7:00 pm - 9:00 pm

Roanoke Council of Garden Clubs


Long before the technology existed to cut timber from forests, people were gathering food, medicine and other products. These practices continue today, and are deeply embedded in the culture of our society. Foraging food and medicine from forests has increased over the last decade, with the ‘farm to table’ culinary movement, and increased interest in natural remedies. The presentation examines the ecological and economic importance of the plants and related products. Dr. Chamberlain will explore the potential impacts harvesting has on plant populations. He will discuss the implications of unmanaged harvesting on the sustainability of native plant populations.

Dr. Jim Chamberlain, a research scientist with the USDA Forest Service, is a global expert on non-timber forest products management, production and valuation. Jim received his Ph.D. from the College of Natural Resources at Virginia Tech in 2000, with a focus on managing forests for non-timber forest products. He leads research to quantify and articulate the ecological and economic impacts of harvesting edible and medicinal forest products.
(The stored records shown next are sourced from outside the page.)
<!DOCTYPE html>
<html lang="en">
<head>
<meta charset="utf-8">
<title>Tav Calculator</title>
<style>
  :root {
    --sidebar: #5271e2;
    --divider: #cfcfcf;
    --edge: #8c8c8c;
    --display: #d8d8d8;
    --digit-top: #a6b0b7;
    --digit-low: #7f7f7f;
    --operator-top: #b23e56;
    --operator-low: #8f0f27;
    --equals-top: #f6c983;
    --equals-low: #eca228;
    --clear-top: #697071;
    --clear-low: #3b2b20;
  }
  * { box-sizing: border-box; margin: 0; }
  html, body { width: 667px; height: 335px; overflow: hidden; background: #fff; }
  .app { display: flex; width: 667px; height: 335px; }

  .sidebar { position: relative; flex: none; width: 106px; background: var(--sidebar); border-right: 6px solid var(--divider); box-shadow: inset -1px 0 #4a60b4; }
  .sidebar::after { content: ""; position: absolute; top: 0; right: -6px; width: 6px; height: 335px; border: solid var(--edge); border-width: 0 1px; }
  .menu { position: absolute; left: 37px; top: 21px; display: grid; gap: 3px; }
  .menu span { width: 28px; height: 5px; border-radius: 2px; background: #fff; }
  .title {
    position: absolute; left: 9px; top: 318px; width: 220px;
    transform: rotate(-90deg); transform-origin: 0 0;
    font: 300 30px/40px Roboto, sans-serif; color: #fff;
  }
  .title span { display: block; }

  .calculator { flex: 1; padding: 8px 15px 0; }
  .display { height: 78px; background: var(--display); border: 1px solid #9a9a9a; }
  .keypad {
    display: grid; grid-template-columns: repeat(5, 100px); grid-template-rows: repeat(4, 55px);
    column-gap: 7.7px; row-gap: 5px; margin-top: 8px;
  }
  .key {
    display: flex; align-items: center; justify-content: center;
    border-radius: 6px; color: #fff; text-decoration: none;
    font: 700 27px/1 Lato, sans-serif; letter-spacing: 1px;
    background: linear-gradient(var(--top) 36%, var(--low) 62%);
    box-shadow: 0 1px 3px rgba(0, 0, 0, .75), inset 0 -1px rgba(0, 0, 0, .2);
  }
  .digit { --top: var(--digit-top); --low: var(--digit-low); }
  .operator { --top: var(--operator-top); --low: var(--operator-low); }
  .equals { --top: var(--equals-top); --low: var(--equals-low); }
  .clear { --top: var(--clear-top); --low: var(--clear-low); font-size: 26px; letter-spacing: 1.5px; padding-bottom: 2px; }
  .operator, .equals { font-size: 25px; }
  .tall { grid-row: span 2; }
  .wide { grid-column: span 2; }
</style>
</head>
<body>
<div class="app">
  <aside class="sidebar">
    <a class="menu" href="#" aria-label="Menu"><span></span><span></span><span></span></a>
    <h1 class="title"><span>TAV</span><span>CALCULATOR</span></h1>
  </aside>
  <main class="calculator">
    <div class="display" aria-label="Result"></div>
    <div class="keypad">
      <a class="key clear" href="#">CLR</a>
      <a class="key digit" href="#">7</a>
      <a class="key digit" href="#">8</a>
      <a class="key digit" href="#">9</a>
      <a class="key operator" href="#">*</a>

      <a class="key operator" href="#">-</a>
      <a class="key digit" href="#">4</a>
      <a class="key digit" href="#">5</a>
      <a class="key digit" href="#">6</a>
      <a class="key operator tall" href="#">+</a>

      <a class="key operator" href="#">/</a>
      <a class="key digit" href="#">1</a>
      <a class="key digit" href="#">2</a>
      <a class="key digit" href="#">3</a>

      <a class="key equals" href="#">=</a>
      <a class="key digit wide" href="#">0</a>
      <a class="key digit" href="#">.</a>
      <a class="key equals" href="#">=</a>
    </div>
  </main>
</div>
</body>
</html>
He has published extensively on the subject, having recently produced a comprehensive national assessment of these products, relative to climate change.
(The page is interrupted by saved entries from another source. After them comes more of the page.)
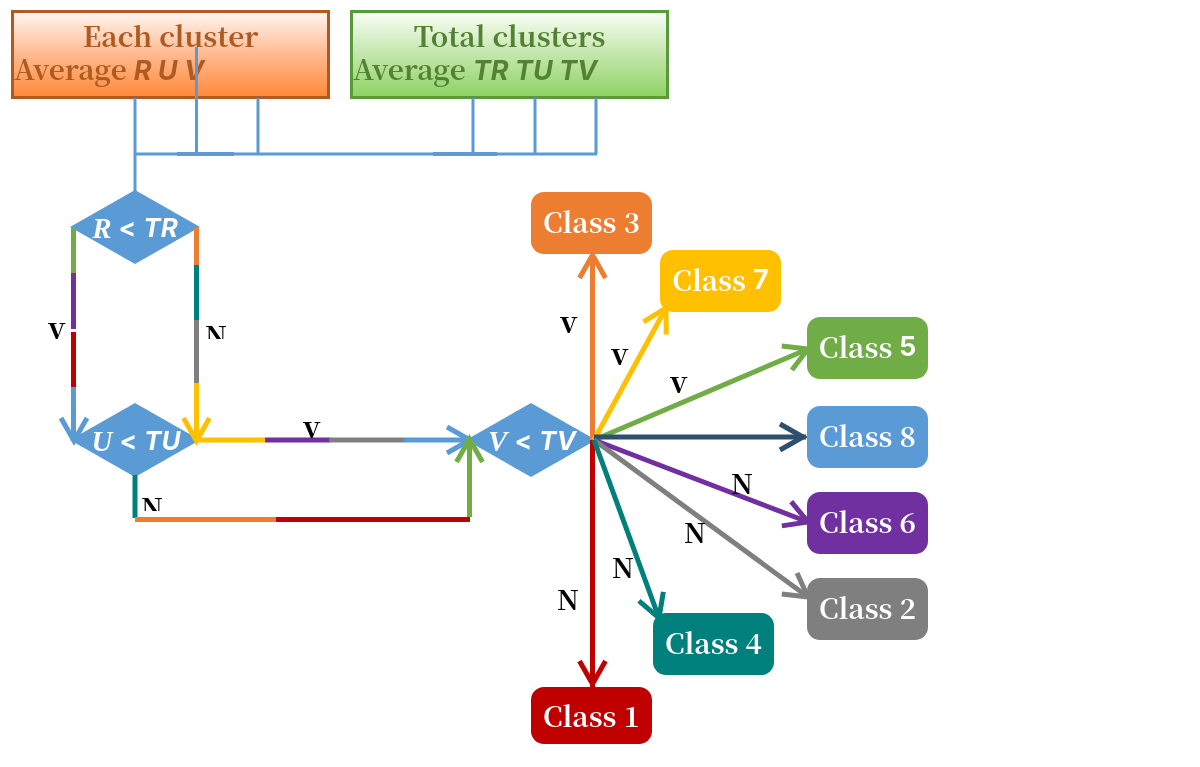
<!DOCTYPE html>
<html lang="en">
<head>
<meta charset="utf-8">
<title>Cluster classification flowchart</title>
<style>
:root {
  --blue: #5b9bd5; --navy: #2f4f6f; --orange: #ed7d31; --rust: #ae5a21;
  --yellow: #ffc000; --green: #70ad47; --forest: #548235; --purple: #7030a0;
  --gray: #7f7f7f; --teal: #00807d; --red: #c00000;
  --serif: "Noto Serif CJK JP", "Noto Serif", serif;
  --sans: Inter, "Liberation Sans", sans-serif;
}
* { box-sizing: border-box; margin: 0; padding: 0; }
html, body { width: 1200px; height: 767px; overflow: hidden; background: #fff; }
.flowchart { position: relative; width: 1200px; height: 767px; overflow: hidden; font: 600 28px/33px var(--serif); }
.sources { position: absolute; left: 11px; top: 10px; display: flex; gap: 20px; }
.source { width: 319px; height: 89px; border: 3px solid; padding: 6px 0 0; white-space: nowrap; }
.source div { height: 69px; overflow: hidden; }
.source h2 { font: inherit; text-align: center; }
.source em { font: italic 700 27px/27px var(--sans); }
.each { color: var(--rust); border-color: var(--rust); background: linear-gradient(#fff5ef, #ffb98f 50%, #ff8a3c); }
.total { color: var(--forest); border-color: #5a9a3a; background: linear-gradient(#f8fdf5, #c3e6ab 50%, #8fd365); }
.drawing { position: absolute; inset: 0; }
.drawing path, .drawing line { fill: none; stroke: currentColor; stroke-width: 5; }
.drawing .bus { stroke-width: 3; }
.drawing polygon { fill: var(--blue); }
.test { position: absolute; width: 130px; height: 74px; display: flex; align-items: center; justify-content: center; gap: 7px; color: #fff; font: 700 26px/34px var(--sans); white-space: nowrap; }
.test i { font: italic 700 29px/34px "Liberation Serif", serif; }
.test em { font-style: italic; }
.class { position: absolute; width: 121px; height: 62px; border-radius: 13px; padding-bottom: 3px; display: flex; align-items: center; justify-content: center; color: #fff; white-space: pre; }
.class b { font: 700 27px/27px var(--sans); }
.answer { position: absolute; width: 40px; height: 40px; margin: -20px 0 0 -20px; text-align: center; color: #000; font-weight: 700; }
.yes { font-size: 30px; line-height: 28px; }
.no { font-size: 27px; line-height: 36px; }
.cut { height: 14px; margin-top: 0; line-height: 20px; overflow: hidden; }
</style>
</head>
<body>
<main class="flowchart">
  <section class="sources">
    <div class="source each"><div><h2>Each cluster</h2><p>Average <em>R U V</em></p></div></div>
    <div class="source total"><div><h2>Total clusters</h2><p>Average <em>TR TU TV</em></p></div></div>
  </section>

  <svg class="drawing" width="1200" height="767" viewBox="0 0 1200 767" aria-hidden="true">
    <defs>
      <path id="head" d="M-23 -13L0 0L-23 13"/>
      <polygon id="diamond" points="-65,0 0,-37 65,0 0,37"/>
    </defs>
    <g class="decisions">
      <use href="#diamond" x="135" y="227"/>
      <use href="#diamond" x="135" y="440"/>
      <use href="#diamond" x="531" y="440"/>
    </g>
    <g color="var(--blue)">
      <path class="bus" d="M135 98V192M196.500 47V154M258 98V154M473 98V154M535 98V154M596 98V154M134 154H597"/>
      <path style="stroke-width:4" d="M177 154H234M433 154H497"/>
    </g>
    <g class="left-branch">
      <line color="var(--green)" x1="73.500" y1="228" x2="73.500" y2="273"/>
      <line color="var(--purple)" x1="73.500" y1="273" x2="73.500" y2="329"/>
      <line color="var(--red)" x1="73.500" y1="332" x2="73.500" y2="387"/>
      <g color="var(--blue)"><line x1="73.500" y1="387" x2="73.500" y2="440"/><use href="#head" transform="translate(74 441) rotate(90)"/></g>
    </g>
    <g class="right-branch">
      <line color="var(--orange)" x1="196.500" y1="228" x2="196.500" y2="265"/>
      <line color="var(--teal)" x1="196.500" y1="265" x2="196.500" y2="320"/>
      <line color="var(--gray)" x1="196.500" y1="320" x2="196.500" y2="383"/>
      <g color="var(--yellow)"><line x1="196.500" y1="383" x2="196.500" y2="440"/><use href="#head" transform="translate(196.500 441) rotate(90)"/></g>
    </g>
    <g class="middle-branch">
      <line color="var(--yellow)" x1="198" y1="440" x2="265" y2="440"/>
      <line color="var(--purple)" x1="265" y1="440" x2="330" y2="440"/>
      <line color="var(--gray)" x1="329" y1="440" x2="404" y2="440"/>
      <g color="var(--blue)"><line x1="404" y1="440" x2="468" y2="440"/><use href="#head" x="470" y="440"/></g>
    </g>
    <g class="lower-branch">
      <line color="var(--teal)" x1="135" y1="475" x2="135" y2="518"/>
      <line color="var(--orange)" x1="135" y1="519.500" x2="276" y2="519.500"/>
      <line color="var(--red)" x1="276" y1="519.500" x2="470" y2="519.500"/>
      <g color="var(--green)"><line x1="469.500" y1="517" x2="469.500" y2="440"/><use href="#head" transform="translate(469.500 439) rotate(-90)"/></g>
    </g>
    <g class="class-rays">
      <g color="var(--red)"><line x1="592.500" y1="440" x2="592.500" y2="687"/><use href="#head" transform="translate(592.500 684) rotate(90)"/></g>
      <g color="var(--orange)"><line x1="592.500" y1="440" x2="592.500" y2="255"/><use href="#head" transform="translate(592.500 255) rotate(-90)"/></g>
      <g color="var(--yellow)"><line x1="594" y1="440" x2="666" y2="308"/><use href="#head" transform="translate(666 308) rotate(-61)"/></g>
      <g color="var(--green)"><line x1="594" y1="440" x2="808" y2="349"/><use href="#head" transform="translate(808 349) rotate(-23)"/></g>
      <g color="var(--navy)"><line x1="594" y1="437" x2="806" y2="437"/><use href="#head" x="803" y="437"/></g>
      <g color="var(--purple)"><line x1="594" y1="440" x2="808" y2="522"/><use href="#head" transform="translate(808 522) rotate(21)"/></g>
      <g color="var(--gray)"><line x1="594" y1="440" x2="808" y2="597"/><use href="#head" transform="translate(808 597) rotate(36)"/></g>
      <g color="var(--teal)"><line x1="594" y1="440" x2="659" y2="618"/><use href="#head" transform="translate(659 618) rotate(70)"/></g>
    </g>
  </svg>

  <div class="test" style="left:70px;top:191px"><i>R</i><span>&lt;</span><em>TR</em></div>
  <div class="test" style="left:71px;top:404px"><i>U</i><span>&lt;</span><em>TU</em></div>
  <div class="test" style="left:467px;top:404px"><i>V</i><span>&lt;</span><em>TV</em></div>

  <div class="class" style="left:531px;top:192px;background:var(--orange)">Class 3</div>
  <div class="class" style="left:660px;top:250px;background:var(--yellow)">Class <b>7</b></div>
  <div class="class" style="left:807px;top:317px;background:var(--green)">Class <b>5</b></div>
  <div class="class" style="left:807px;top:406px;background:var(--blue)">Class 8</div>
  <div class="class" style="left:807px;top:492px;background:var(--purple)">Class 6</div>
  <div class="class" style="left:807px;top:578px;background:var(--gray)">Class 2</div>
  <div class="class" style="left:653px;top:613px;background:var(--teal)">Class 4</div>
  <div class="class" style="left:531px;top:687px;height:57px;padding:0;background:var(--red)">Class 1</div>

  <span class="answer yes" style="left:57px;top:332px">v</span>
  <span class="answer yes" style="left:312px;top:431px">v</span>
  <span class="answer yes" style="left:569px;top:326px">v</span>
  <span class="answer yes" style="left:620px;top:358px">v</span>
  <span class="answer yes" style="left:679px;top:386px">v</span>
  <span class="answer no cut" style="left:216px;top:325px">N</span>
  <span class="answer no cut" style="left:152px;top:497px">N</span>
  <span class="answer no" style="left:742px;top:485px">N</span>
  <span class="answer no" style="left:695px;top:534px">N</span>
  <span class="answer no" style="left:623px;top:569px">N</span>
  <span class="answer no" style="left:568px;top:601px">N</span>
</main>
</body>
</html>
Meet: 7:00 pm, Roanoke Council of Garden Clubs, 3640 Colonial Avenue, Roanoke

Contact: Ellen Holtman, 389-1514